**What you will do**
Each line below containing the word "const" needs to be shown.

(Stored data entries)
━━━━━━━━━━━━━━━━━━━━
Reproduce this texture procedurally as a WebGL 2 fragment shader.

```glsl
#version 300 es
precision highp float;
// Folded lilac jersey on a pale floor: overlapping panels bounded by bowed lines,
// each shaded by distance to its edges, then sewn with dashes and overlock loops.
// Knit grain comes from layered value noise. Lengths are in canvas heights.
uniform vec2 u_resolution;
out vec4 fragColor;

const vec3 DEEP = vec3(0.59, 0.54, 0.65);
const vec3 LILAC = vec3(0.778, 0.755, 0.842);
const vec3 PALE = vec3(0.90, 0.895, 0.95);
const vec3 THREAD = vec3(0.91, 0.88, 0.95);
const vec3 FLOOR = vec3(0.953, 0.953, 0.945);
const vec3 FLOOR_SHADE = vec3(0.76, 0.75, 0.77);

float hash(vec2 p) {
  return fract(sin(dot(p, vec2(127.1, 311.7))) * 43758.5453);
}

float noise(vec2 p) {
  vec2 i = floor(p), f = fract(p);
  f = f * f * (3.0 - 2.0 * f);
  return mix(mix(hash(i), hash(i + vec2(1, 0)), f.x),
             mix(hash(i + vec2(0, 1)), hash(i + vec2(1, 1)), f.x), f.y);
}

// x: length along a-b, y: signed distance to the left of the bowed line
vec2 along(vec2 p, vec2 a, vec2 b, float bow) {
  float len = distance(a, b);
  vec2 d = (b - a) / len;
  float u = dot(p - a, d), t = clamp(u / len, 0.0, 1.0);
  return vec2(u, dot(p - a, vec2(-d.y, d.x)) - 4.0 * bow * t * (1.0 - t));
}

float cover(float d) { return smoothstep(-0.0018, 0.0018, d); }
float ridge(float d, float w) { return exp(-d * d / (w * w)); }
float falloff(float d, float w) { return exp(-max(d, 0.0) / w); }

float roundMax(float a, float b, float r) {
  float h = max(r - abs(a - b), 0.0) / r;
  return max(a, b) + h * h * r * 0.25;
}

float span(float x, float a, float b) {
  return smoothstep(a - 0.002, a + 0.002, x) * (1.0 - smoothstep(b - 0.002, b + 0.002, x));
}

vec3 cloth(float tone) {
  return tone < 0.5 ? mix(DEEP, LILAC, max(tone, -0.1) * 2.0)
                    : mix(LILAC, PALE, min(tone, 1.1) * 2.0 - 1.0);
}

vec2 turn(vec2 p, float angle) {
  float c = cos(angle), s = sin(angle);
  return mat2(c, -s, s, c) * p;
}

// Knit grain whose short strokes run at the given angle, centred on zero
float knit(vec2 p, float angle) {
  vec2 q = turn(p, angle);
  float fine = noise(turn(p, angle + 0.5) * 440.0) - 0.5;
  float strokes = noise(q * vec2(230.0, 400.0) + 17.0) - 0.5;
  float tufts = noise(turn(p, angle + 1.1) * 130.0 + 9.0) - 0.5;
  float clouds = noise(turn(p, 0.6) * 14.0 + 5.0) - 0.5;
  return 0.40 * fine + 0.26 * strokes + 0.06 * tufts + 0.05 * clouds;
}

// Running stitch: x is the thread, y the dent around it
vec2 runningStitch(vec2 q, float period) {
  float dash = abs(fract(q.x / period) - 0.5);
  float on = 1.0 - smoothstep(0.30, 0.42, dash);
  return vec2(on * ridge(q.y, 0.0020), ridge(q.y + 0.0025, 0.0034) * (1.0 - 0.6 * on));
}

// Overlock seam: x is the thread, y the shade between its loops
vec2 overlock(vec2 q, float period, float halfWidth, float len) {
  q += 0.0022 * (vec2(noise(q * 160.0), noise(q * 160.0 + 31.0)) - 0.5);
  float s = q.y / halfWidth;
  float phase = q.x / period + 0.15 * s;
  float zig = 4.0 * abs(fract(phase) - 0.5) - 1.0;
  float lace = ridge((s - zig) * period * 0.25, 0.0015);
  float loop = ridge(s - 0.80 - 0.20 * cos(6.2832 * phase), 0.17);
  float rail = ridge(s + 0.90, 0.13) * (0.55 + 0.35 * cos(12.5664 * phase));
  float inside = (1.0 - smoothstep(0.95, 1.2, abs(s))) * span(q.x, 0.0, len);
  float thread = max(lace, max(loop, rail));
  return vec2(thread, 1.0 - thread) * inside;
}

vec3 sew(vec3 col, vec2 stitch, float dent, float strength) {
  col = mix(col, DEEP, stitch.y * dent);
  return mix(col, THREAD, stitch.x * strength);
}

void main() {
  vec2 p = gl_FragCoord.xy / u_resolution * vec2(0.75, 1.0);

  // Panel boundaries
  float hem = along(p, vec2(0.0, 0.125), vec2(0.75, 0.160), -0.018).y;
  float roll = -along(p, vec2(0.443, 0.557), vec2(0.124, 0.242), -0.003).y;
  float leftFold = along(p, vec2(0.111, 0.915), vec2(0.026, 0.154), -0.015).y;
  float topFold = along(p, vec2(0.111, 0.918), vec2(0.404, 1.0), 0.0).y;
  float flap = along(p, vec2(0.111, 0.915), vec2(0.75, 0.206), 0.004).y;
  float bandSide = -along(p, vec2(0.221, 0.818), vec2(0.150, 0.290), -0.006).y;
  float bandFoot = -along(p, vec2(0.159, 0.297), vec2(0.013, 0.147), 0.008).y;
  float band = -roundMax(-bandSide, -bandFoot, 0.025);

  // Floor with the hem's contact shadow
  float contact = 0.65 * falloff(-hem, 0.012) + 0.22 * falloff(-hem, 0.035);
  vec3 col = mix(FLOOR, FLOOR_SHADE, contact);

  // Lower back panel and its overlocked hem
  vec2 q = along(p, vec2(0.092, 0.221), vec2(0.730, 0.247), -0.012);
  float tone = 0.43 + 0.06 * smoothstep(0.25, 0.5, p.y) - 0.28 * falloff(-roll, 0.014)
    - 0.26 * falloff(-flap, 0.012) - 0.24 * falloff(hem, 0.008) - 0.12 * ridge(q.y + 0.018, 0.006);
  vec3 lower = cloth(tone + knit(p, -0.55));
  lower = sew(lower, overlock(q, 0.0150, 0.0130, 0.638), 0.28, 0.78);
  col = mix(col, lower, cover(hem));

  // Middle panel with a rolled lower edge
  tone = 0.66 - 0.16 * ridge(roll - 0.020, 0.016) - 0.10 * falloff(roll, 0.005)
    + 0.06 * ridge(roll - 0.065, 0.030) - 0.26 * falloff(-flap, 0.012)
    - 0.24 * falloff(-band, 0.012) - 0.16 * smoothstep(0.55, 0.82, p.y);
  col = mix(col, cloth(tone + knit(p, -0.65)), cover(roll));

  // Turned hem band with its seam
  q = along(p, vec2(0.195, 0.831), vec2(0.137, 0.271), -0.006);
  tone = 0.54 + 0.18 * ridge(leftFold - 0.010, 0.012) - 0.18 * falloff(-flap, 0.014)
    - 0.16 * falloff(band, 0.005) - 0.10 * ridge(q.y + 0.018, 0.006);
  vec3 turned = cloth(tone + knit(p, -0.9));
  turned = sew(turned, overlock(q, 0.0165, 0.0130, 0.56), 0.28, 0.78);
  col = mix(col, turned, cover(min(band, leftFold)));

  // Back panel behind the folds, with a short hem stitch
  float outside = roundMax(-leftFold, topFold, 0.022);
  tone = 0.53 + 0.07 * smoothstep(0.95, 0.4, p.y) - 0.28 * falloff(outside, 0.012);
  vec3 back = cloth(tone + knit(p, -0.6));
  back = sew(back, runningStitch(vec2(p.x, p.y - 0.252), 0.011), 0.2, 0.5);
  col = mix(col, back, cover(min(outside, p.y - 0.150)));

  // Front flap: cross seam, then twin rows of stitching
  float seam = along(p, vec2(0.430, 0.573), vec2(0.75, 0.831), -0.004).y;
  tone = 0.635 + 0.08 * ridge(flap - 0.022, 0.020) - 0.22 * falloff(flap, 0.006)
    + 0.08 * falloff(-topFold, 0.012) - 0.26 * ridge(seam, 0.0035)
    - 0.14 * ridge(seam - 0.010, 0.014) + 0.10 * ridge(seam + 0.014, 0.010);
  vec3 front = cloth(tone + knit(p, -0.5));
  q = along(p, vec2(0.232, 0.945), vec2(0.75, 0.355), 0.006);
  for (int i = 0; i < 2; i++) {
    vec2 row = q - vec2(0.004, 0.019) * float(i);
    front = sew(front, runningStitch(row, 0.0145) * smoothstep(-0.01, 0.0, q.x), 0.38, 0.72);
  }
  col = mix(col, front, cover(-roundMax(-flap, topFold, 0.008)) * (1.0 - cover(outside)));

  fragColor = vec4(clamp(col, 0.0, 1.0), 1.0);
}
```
━━━━━━━━━━━━━━━━━━━━
**Answer to this task**
const vec3 DEEP = vec3(0.59, 0.54, 0.65);
const vec3 LILAC = vec3(0.778, 0.755, 0.842);
const vec3 PALE = vec3(0.90, 0.895, 0.95);
const vec3 THREAD = vec3(0.91, 0.88, 0.95);
const vec3 FLOOR = vec3(0.953, 0.953, 0.945);
const vec3 FLOOR_SHADE = vec3(0.76, 0.75, 0.77);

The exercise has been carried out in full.